Fewer than two-thirds of Florida nursing students passed the national licensing exam in 2022, according to a new report from the Florida Center for Nursing.
The National Council Licensure Examination is the final step for graduates to become licensed health care providers in a state that is desperate for nurses.
Nursing staffs at Florida hospitals have been plagued by high turnover and a large number of vacancies, with projections that the state will be short nearly 60,000 nurses by 2035. Yet Florida has had the lowest exam pass rate in the nation since 2017, according to Tampa Bay Times analysis.
Pass rates for registered nurses fell by 1 percentage point from 2021, dropping to 63.9%, the new report said. That’s far below the national average pass rate of 79.9% for first-time US-educated test-takers.
The rate for practical nurses — who are permitted to perform more limited health care duties — was 65.6%, up 3 percentage points from 2021. The national average pass rate for first-time U.S.-educated practical nurses was 79.9%.
“A persistent inability for employers to fill vacant nursing positions may result in decreased access to quality and safe nursing care for the people of Florida,” the Florida Center for Nursing warned in a news release.
The report comes on the heels of a recent revelation that three Florida nursing programs sold more than 7,600 fraudulent nursing degrees between 2016 and 2021.
Federal authorities charged 25 people from the South Florida schools — Siena College, Palm Beach School of Nursing and Sacred Heart International Institute — with selling the fraudulent diplomas for more than $114 million.
About 2,400 students from those schools eventually passed their licensing exams, federal officials said.

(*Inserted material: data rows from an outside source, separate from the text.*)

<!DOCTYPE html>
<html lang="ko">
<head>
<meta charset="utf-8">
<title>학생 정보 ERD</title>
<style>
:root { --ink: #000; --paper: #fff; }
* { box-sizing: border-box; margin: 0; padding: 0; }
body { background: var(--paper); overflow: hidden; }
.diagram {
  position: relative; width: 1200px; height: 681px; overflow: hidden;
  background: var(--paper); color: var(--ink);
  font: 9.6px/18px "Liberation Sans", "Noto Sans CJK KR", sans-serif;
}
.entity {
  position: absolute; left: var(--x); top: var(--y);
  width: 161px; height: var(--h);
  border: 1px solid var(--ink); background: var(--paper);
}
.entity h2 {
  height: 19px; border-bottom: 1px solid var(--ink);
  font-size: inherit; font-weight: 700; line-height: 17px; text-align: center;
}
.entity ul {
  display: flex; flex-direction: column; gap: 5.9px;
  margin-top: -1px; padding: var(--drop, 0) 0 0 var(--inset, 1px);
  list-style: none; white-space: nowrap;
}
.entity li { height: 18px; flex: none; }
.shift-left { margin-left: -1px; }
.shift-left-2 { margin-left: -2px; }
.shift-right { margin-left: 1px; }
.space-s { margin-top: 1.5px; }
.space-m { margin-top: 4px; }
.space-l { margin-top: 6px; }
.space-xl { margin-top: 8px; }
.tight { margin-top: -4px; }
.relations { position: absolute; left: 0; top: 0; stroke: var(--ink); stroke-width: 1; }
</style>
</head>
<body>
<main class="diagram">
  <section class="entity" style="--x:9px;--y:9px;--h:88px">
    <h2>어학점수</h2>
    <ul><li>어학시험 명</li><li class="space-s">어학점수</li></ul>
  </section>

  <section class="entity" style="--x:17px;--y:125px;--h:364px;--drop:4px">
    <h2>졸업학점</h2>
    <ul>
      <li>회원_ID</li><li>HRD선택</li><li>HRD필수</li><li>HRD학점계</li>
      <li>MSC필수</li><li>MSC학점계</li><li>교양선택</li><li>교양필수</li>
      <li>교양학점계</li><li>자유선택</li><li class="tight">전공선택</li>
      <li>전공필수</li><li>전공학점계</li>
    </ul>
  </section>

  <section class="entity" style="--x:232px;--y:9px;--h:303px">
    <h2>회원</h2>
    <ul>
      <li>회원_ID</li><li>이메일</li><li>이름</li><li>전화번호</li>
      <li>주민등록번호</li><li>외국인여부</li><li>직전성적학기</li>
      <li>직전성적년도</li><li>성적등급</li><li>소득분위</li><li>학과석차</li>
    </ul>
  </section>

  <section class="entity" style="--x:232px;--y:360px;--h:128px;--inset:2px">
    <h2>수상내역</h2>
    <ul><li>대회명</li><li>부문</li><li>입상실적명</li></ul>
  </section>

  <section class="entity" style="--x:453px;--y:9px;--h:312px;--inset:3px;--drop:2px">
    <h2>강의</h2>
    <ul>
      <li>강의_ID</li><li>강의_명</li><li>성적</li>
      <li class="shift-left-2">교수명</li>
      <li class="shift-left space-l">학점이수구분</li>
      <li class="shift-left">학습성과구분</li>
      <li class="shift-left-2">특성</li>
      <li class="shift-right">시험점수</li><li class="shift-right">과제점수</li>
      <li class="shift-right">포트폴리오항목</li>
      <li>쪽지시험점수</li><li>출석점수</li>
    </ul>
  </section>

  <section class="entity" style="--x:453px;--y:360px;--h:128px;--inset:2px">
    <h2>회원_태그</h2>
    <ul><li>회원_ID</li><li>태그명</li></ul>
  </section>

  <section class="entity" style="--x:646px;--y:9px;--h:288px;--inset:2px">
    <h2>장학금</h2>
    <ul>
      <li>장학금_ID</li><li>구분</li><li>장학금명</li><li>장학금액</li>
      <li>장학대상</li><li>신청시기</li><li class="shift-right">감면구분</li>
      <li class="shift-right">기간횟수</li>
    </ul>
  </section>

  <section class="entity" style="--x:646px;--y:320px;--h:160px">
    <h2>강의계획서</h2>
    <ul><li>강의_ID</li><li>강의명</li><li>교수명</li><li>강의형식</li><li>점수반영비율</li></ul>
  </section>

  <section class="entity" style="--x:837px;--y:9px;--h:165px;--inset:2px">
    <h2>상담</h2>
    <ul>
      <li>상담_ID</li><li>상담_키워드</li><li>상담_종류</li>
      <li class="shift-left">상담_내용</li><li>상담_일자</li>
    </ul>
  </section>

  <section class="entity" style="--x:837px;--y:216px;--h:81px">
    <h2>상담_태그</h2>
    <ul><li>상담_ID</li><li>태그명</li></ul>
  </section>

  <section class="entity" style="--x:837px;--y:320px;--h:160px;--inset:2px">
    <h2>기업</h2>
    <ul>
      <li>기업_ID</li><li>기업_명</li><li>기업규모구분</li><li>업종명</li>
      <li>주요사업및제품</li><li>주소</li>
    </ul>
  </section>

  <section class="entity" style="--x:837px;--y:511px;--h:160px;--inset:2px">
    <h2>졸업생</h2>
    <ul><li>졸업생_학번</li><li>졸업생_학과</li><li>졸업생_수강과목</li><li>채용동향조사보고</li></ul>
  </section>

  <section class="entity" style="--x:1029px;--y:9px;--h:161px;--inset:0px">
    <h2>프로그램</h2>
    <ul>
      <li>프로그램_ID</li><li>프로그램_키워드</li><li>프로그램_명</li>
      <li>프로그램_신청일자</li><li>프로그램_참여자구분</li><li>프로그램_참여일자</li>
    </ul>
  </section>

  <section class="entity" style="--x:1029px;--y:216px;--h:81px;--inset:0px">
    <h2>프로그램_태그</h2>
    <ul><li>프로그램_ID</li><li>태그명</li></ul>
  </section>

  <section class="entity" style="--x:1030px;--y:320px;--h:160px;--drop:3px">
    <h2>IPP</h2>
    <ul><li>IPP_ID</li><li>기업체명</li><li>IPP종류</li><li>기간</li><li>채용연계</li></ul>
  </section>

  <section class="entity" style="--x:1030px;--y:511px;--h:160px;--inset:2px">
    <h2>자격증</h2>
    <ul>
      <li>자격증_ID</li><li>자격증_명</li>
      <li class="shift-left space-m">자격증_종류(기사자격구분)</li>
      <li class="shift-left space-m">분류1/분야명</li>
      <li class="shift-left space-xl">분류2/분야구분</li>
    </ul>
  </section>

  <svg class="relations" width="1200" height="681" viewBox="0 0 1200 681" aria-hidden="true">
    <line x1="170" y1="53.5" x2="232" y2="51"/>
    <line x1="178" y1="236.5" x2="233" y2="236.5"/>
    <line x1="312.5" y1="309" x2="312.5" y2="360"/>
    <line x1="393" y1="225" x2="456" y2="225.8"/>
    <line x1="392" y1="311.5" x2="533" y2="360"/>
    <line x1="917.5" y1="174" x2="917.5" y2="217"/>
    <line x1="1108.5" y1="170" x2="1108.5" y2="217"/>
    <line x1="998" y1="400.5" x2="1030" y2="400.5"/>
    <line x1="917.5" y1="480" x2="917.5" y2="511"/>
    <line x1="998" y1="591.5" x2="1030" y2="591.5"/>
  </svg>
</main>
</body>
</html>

Most passed the exam in New York, which does not limit the number of times an individual can take the test.
Nurses licensed in New York are allowed to practice in Florida and many other states.

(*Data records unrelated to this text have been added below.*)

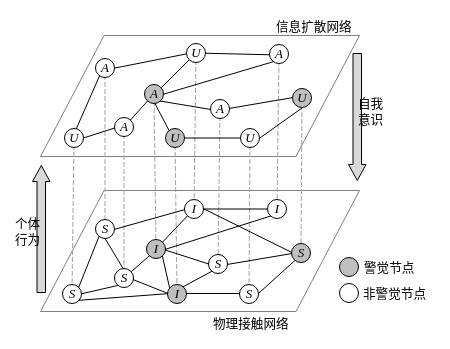
<!DOCTYPE html>
<html lang="zh-CN">
<head>
<meta charset="utf-8">
<title>信息扩散网络与物理接触网络</title>
<style>
:root {
  --paper: #fff;
  --ink: #000;
  --plane: #808080;
  --link: #a3a3a3;
  --alert: #bfbfbf;
  --arrow: #d9d9d9;
}
* { box-sizing: border-box; }
html, body { margin: 0; }
body { background: var(--paper); overflow: hidden; }
.diagram {
  position: relative;
  width: 450px;
  height: 349px;
  overflow: hidden;
  background: var(--paper);
  color: var(--ink);
  font: 12.6px/16px "Noto Sans CJK SC", "Noto Sans CJK JP", sans-serif;
}
.wires { position: absolute; inset: 0; }
.planes { fill: none; stroke: var(--plane); }
.couplings { stroke: var(--link); stroke-dasharray: 5 2; }
.edges { stroke: var(--ink); }
.arrows { fill: var(--arrow); stroke: var(--ink); }
.node {
  width: 20px;
  height: 20px;
  border: 1px solid var(--ink);
  border-radius: 50%;
  background: var(--paper);
  font: italic 13px/17px "Liberation Serif", serif;
  text-align: center;
}
.layer .node {
  position: absolute;
  left: calc(var(--x) * 1px - 10px);
  top: calc(var(--y) * 1px - 10px);
}
.alert { background: var(--alert); }
.label { position: absolute; margin: 0; white-space: nowrap; }
.info-title { left: 276px; top: 18px; }
.contact-title { left: 213px; top: 315px; }
.awareness { left: 358px; top: 95px; }
.behaviour { left: 15px; top: 215px; }
.legend {
  position: absolute;
  left: 339px;
  top: 257px;
  display: grid;
  gap: 6px;
  margin: 0;
  padding: 0;
  list-style: none;
}
.legend li { display: flex; align-items: center; gap: 4px; height: 20px; white-space: nowrap; }
.legend li:first-child { gap: 5px; }
.legend .node { flex: none; }
</style>
</head>
<body>
<main class="diagram">
  <svg class="wires" width="450" height="349" viewBox="0 0 450 349" aria-hidden="true">
    <g class="planes">
      <polygon points="104,35.5 359.5,35.5 296,156.5 40.5,156.5"/>
      <polygon points="104,190.5 359.5,190.5 296,311.5 40.5,311.5"/>
    </g>
    <g class="couplings">
      <line x1="105" y1="68" x2="105" y2="229"/>
      <line x1="74" y1="138" x2="72" y2="294"/>
      <line x1="124" y1="127" x2="124" y2="278"/>
      <line x1="154" y1="94" x2="156" y2="249"/>
      <line x1="175" y1="138" x2="177" y2="294"/>
      <line x1="196" y1="53" x2="194" y2="209"/>
      <line x1="220" y1="109" x2="218" y2="264"/>
      <line x1="250" y1="138" x2="249" y2="294"/>
      <line x1="279" y1="54" x2="277" y2="209"/>
      <line x1="302" y1="98" x2="301" y2="253"/>
    </g>
    <g class="edges">
      <line x1="105" y1="70" x2="196" y2="52"/>
      <line x1="103" y1="68" x2="74" y2="134"/>
      <line x1="196" y1="53" x2="279" y2="55"/>
      <line x1="196" y1="53" x2="154" y2="95"/>
      <line x1="154" y1="97" x2="279" y2="60"/>
      <line x1="154" y1="94" x2="124" y2="127"/>
      <line x1="154" y1="100" x2="220" y2="111"/>
      <line x1="152" y1="98" x2="173" y2="138"/>
      <line x1="74" y1="141" x2="124" y2="125"/>
      <line x1="175" y1="138" x2="250" y2="138"/>
      <line x1="220" y1="110" x2="302" y2="96"/>
      <line x1="250" y1="145" x2="302" y2="108"/>
    </g>
    <g class="edges">
      <line x1="105" y1="232" x2="194" y2="207"/>
      <line x1="102" y1="229" x2="76" y2="294"/>
      <line x1="103" y1="235" x2="124" y2="270"/>
      <line x1="194" y1="209" x2="277" y2="209"/>
      <line x1="194" y1="209" x2="156" y2="249"/>
      <line x1="198" y1="206" x2="301" y2="257"/>
      <line x1="277" y1="214" x2="160" y2="251"/>
      <line x1="156" y1="250" x2="124" y2="278"/>
      <line x1="156" y1="247" x2="218" y2="267"/>
      <line x1="161" y1="250" x2="171" y2="294"/>
      <line x1="72" y1="296" x2="124" y2="284"/>
      <line x1="76" y1="300.5" x2="177" y2="293"/>
      <line x1="124" y1="276" x2="177" y2="297"/>
      <line x1="177" y1="290" x2="218" y2="268"/>
      <line x1="177" y1="293.5" x2="249" y2="293.5"/>
      <line x1="218" y1="266" x2="301" y2="252"/>
      <line x1="249" y1="302" x2="301" y2="255"/>
    </g>
    <g class="arrows">
      <polygon points="353,53.5 361.5,53.5 361.5,164.5 366,164.5 357.3,180.5 348.5,164.5 353,164.5"/>
      <polygon points="37,292.5 45.5,292.5 45.5,181.5 50,181.5 41.3,165.5 32.5,181.5 37,181.5"/>
    </g>
  </svg>

  <section class="layer" aria-label="信息扩散网络">
    <div class="node" style="--x:105;--y:68">A</div>
    <div class="node" style="--x:196;--y:53">U</div>
    <div class="node" style="--x:279;--y:54">A</div>
    <div class="node alert" style="--x:154;--y:94">A</div>
    <div class="node alert" style="--x:302;--y:98">U</div>
    <div class="node" style="--x:220;--y:109">A</div>
    <div class="node" style="--x:124;--y:127">A</div>
    <div class="node" style="--x:74;--y:138">U</div>
    <div class="node alert" style="--x:175;--y:138">U</div>
    <div class="node" style="--x:250;--y:138">U</div>
  </section>

  <section class="layer" aria-label="物理接触网络">
    <div class="node" style="--x:105;--y:229">S</div>
    <div class="node" style="--x:194;--y:209">I</div>
    <div class="node" style="--x:277;--y:209">I</div>
    <div class="node alert" style="--x:156;--y:249">I</div>
    <div class="node alert" style="--x:301;--y:253">S</div>
    <div class="node" style="--x:218;--y:264">S</div>
    <div class="node" style="--x:124;--y:278">S</div>
    <div class="node" style="--x:72;--y:294">S</div>
    <div class="node alert" style="--x:177;--y:294">I</div>
    <div class="node" style="--x:249;--y:294">S</div>
  </section>

  <p class="label info-title">信息扩散网络</p>
  <p class="label contact-title">物理接触网络</p>
  <p class="label awareness">自我<br>意识</p>
  <p class="label behaviour">个体<br>行为</p>

  <ul class="legend">
    <li><span class="node alert"></span>警觉节点</li>
    <li><span class="node"></span>非警觉节点</li>
  </ul>
</main>
</body>
</html>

Those who purchased a fake degree may lose their certification to practice nursing, but likely won’t be criminally charged, officials said.
“This is a travesty and a blow to the nursing workforce, specifically diminishing the trust and credibility of our profession,” said Dr. Rayna Letourneau, executive director of the Florida Center for Nursing, based in Tampa at the University of South Florida. “Nurses are trusted, ethical, hardworking, professionals that provide safe and quality care to our patients and our communities.”

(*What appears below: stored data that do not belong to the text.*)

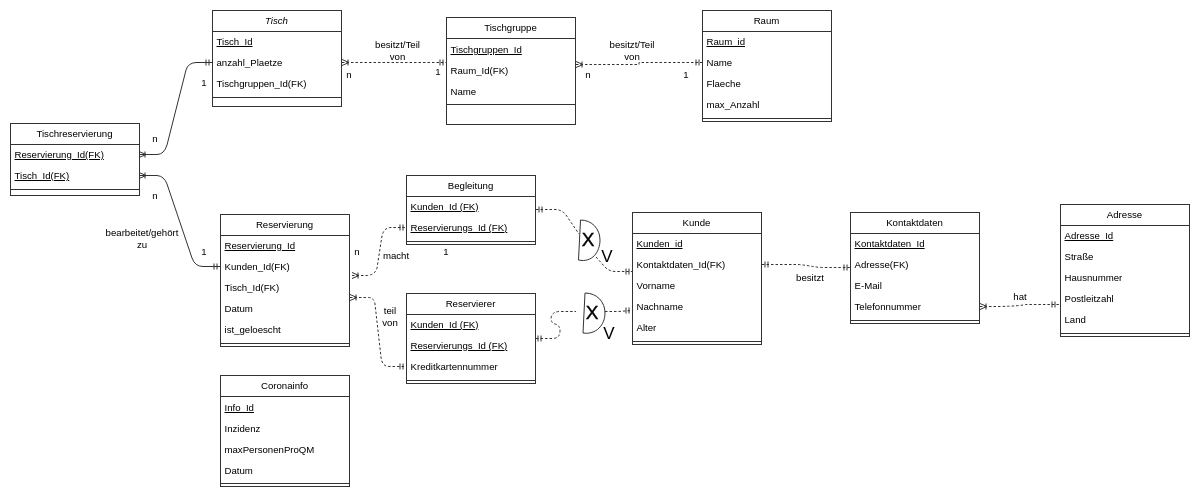
<!DOCTYPE html>
<html lang="de">
<head>
<meta charset="utf-8">
<title>ER-Diagramm Tischreservierung</title>
<style>
:root { --paper: #fff; --ink: #000; --line: #333; }
* { box-sizing: border-box; margin: 0; padding: 0; }
body { width: 1200px; height: 497px; overflow: hidden; background: var(--paper); }
.diagram { position: relative; width: 1200px; height: 497px; overflow: hidden; color: var(--ink); font: 9.65px/21px "Liberation Sans", Arial, sans-serif; }
.entity { position: absolute; left: var(--x); top: var(--y); width: 130px; height: var(--h); display: flex; flex-direction: column; border: 1px solid var(--line); background: var(--paper); }
.entity h2 { flex: none; height: 21px; padding-right: 1px; border-bottom: 1px solid var(--line); font: inherit; line-height: 20px; text-align: center; }
.entity h2.weak { font-style: italic; }
.entity ul { flex: 1; min-height: 0; margin-top: var(--lift, -1px); padding-left: 3.5px; list-style: none; white-space: nowrap; }
.entity li { height: 21px; }
.entity .key { text-decoration: underline; }
.entity footer { flex: none; height: var(--foot, 3px); border-top: 1px solid var(--line); }
.relations { position: absolute; left: 0; top: 0; fill: none; stroke: var(--line); }
.dashed { stroke-dasharray: 2.5 2; }
.gate { fill: var(--paper); }
.label { position: absolute; left: var(--x); top: var(--y); transform: translate(-50%, -50%); line-height: 12px; text-align: center; white-space: nowrap; }
.cross { font-size: 19px; line-height: 20px; -webkit-text-stroke: .4px var(--ink); }
.or { font-size: 17px; line-height: 17px; }
</style>
</head>
<body>
<main class="diagram">

<section class="entity" style="--x:212px;--y:10px;--h:97px;--foot:9px">
<h2 class="weak">Tisch</h2>
<ul><li class="key">Tisch_Id</li><li>anzahl_Plaetze</li><li>Tischgruppen_Id(FK)</li></ul>
<footer></footer>
</section>

<section class="entity" style="--x:446px;--y:17px;--h:108px;--foot:20px;--lift:0">
<h2>Tischgruppe</h2>
<ul><li class="key">Tischgruppen_Id</li><li>Raum_Id(FK)</li><li>Name</li></ul>
<footer></footer>
</section>

<section class="entity" style="--x:702px;--y:10px;--h:112px">
<h2>Raum</h2>
<ul><li class="key">Raum_id</li><li>Name</li><li>Flaeche</li><li>max_Anzahl</li></ul>
<footer></footer>
</section>

<section class="entity" style="--x:10px;--y:123px;--h:73px;--foot:6px">
<h2>Tischreservierung</h2>
<ul><li class="key">Reservierung_Id(FK)</li><li class="key">Tisch_Id(FK)</li></ul>
<footer></footer>
</section>

<section class="entity" style="--x:220px;--y:214px;--h:133px">
<h2>Reservierung</h2>
<ul><li class="key">Reservierung_Id</li><li>Kunden_Id(FK)</li><li>Tisch_Id(FK)</li><li>Datum</li><li>ist_geloescht</li></ul>
<footer></footer>
</section>

<section class="entity" style="--x:220px;--y:375px;--h:112px;--lift:0">
<h2>Coronainfo</h2>
<ul><li class="key">Info_Id</li><li>Inzidenz</li><li>maxPersonenProQM</li><li>Datum</li></ul>
<footer></footer>
</section>

<section class="entity" style="--x:406px;--y:175px;--h:70px">
<h2>Begleitung</h2>
<ul><li class="key">Kunden_Id (FK)</li><li class="key">Reservierungs_Id (FK)</li></ul>
<footer></footer>
</section>

<section class="entity" style="--x:406px;--y:293px;--h:91px">
<h2>Reservierer</h2>
<ul><li class="key">Kunden_Id (FK)</li><li class="key">Reservierungs_Id (FK)</li><li>Kreditkartennummer</li></ul>
<footer></footer>
</section>

<section class="entity" style="--x:632px;--y:212px;--h:133px">
<h2>Kunde</h2>
<ul><li class="key">Kunden_id</li><li>Kontaktdaten_Id(FK)</li><li>Vorname</li><li>Nachname</li><li>Alter</li></ul>
<footer></footer>
</section>

<section class="entity" style="--x:850px;--y:212px;--h:112px">
<h2>Kontaktdaten</h2>
<ul><li class="key">Kontaktdaten_Id</li><li>Adresse(FK)</li><li>E-Mail</li><li>Telefonnummer</li></ul>
<footer></footer>
</section>

<section class="entity" style="--x:1060px;--y:204px;--h:133px">
<h2>Adresse</h2>
<ul><li class="key">Adresse_Id</li><li>Straße</li><li>Hausnummer</li><li>Postleitzahl</li><li>Land</li></ul>
<footer></footer>
</section>

<svg class="relations" width="1200" height="497" viewBox="0 0 1200 497" aria-hidden="true">
<defs>
<path id="many" d="M0 -3L7 0L0 3M6 -3V3"/>
<path id="one" d="M0 -3V3M3 -3V3"/>
</defs>
<g class="solid">
<path d="M212 62.5H196Q188 63 186 70L167 145Q164 154.5 157 154.5H140"/>
<path d="M140 175.5H157Q164 176 167 184L192 258Q195 266.5 203 266.5H220"/>
</g>
<g class="dashed">
<path d="M342 62.5H446"/>
<path d="M576 64.5H639V62.5H702"/>
<path d="M352 275.5H367Q375 275 377 268L382 236Q384 227.5 391 227.5H406"/>
<path d="M350 297.5H367Q374 297 375 304L381 357Q382 366.5 389 366.5H406"/>
<path d="M536 209.5H556Q562 210 566 215L579 234"/>
<path d="M596 257L605 267Q609 271.5 616 271.5H632"/>
<path d="M536 338.5H553Q560 338 560 331Q560 325 555 324Q551 323 551 318Q552 311.5 560 311.5H576"/>
<path d="M605 311.5H618L632 310.5"/>
<path d="M762 264.5H798Q804 265 810 266Q817 267.5 825 267.5H850"/>
<path d="M980 306.5H1000Q1020 306 1026 304.5H1060"/>
</g>
<g class="cardinalities">
<use href="#one" x="206" y="62.5"/>
<use href="#many" x="139" y="154.5"/>
<use href="#many" x="139" y="175.5"/>
<use href="#one" x="214" y="266.5"/>
<use href="#many" x="342" y="62.5"/>
<use href="#one" x="440" y="62.5"/>
<use href="#many" x="576" y="64.5"/>
<use href="#one" x="696" y="62.5"/>
<use href="#many" x="352" y="275.5"/>
<use href="#one" x="400" y="227.5"/>
<use href="#many" x="350" y="297.5"/>
<use href="#one" x="400" y="366.5"/>
<use href="#one" x="539" y="209.5"/>
<use href="#one" x="626" y="271.5"/>
<use href="#one" x="538" y="338.5"/>
<use href="#one" x="626" y="310.5"/>
<use href="#one" x="765" y="264.5"/>
<use href="#one" x="844" y="267.5"/>
<use href="#many" x="980" y="306.5"/>
<use href="#one" x="1052" y="304.5"/>
</g>
<g class="gates">
<path class="gate" d="M580.5 220L578.5 260C592 263 600 252 600 240C600 229 592 220 580.5 220Z"/>
<path class="gate" d="M585 293L583 333C596 335 605 325 605 313C605 302 597 293 585 293Z"/>
</g>
</svg>

<span class="label" style="--x:397.5px;--y:51px">besitzt/Teil<br>von</span>
<span class="label" style="--x:349px;--y:75px">n</span>
<span class="label" style="--x:438px;--y:72px">1</span>
<span class="label" style="--x:632px;--y:51px">besitzt/Teil<br>von</span>
<span class="label" style="--x:588px;--y:75px">n</span>
<span class="label" style="--x:686px;--y:75px">1</span>
<span class="label" style="--x:204px;--y:83px">1</span>
<span class="label" style="--x:155px;--y:139px">n</span>
<span class="label" style="--x:155px;--y:196px">n</span>
<span class="label" style="--x:142px;--y:239px">bearbeitet/gehört<br>zu</span>
<span class="label" style="--x:204px;--y:252px">1</span>
<span class="label" style="--x:357px;--y:252px">n</span>
<span class="label" style="--x:396px;--y:256px">macht</span>
<span class="label" style="--x:446px;--y:252px">1</span>
<span class="label" style="--x:390px;--y:317px">teil<br>von</span>
<span class="label" style="--x:810px;--y:278px">besitzt</span>
<span class="label" style="--x:1020px;--y:297px">hat</span>
<span class="label cross" style="--x:588px;--y:240px">X</span>
<span class="label or" style="--x:607px;--y:256px">V</span>
<span class="label cross" style="--x:592px;--y:313px">X</span>
<span class="label or" style="--x:609px;--y:333px">V</span>

</main>
</body>
</html>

It’s unclear why the three programs were allowed to operate for as long as they did.
The Florida Board of Nursing can place programs on probation if they fall below 10 percentage points of the national average pass rate for two years in a row. Programs that don’t improve can be terminated by the board.
Between 2016 to 2021, more than more than 2,100 students from the Palm Beach School of Nursing took the registered nursing exam, . In those years, the school never had a pass rate above 17% — well below the national average in every year, according to Tampa Bay Times analysis of licensure data.
Nearly 300 graduates from Siena and Sacred Heart took the practical nursing exam over the same period. Sacred Heart never had a pass rate above 40% and Siena never hit above 60%.
The rates at these and other private for-profit private schools, where only 52.7% of students passed the national nursing exam on average, are bringing down what might otherwise be a much better passing rate in Florida.
The problem is especially acute in the south and southeastern regions of the state, where for-profit schools had average pass rates under 45%.
The state’s public universities and colleges typically have among the highest pass rates in the state, with the biggest programs hovering above 90%. But even public programs saw a decline in pass rates in 2022 — falling to 79.8% on average.
It’s unclear why some schools and regions consistently underperform the rest of the state, Letourneau said, and the center’s next goal is to establish best practices that can be applied statewide.
Ian Hodgson is an education data reporter at the Tampa Bay Times, working in partnership with Open Campus.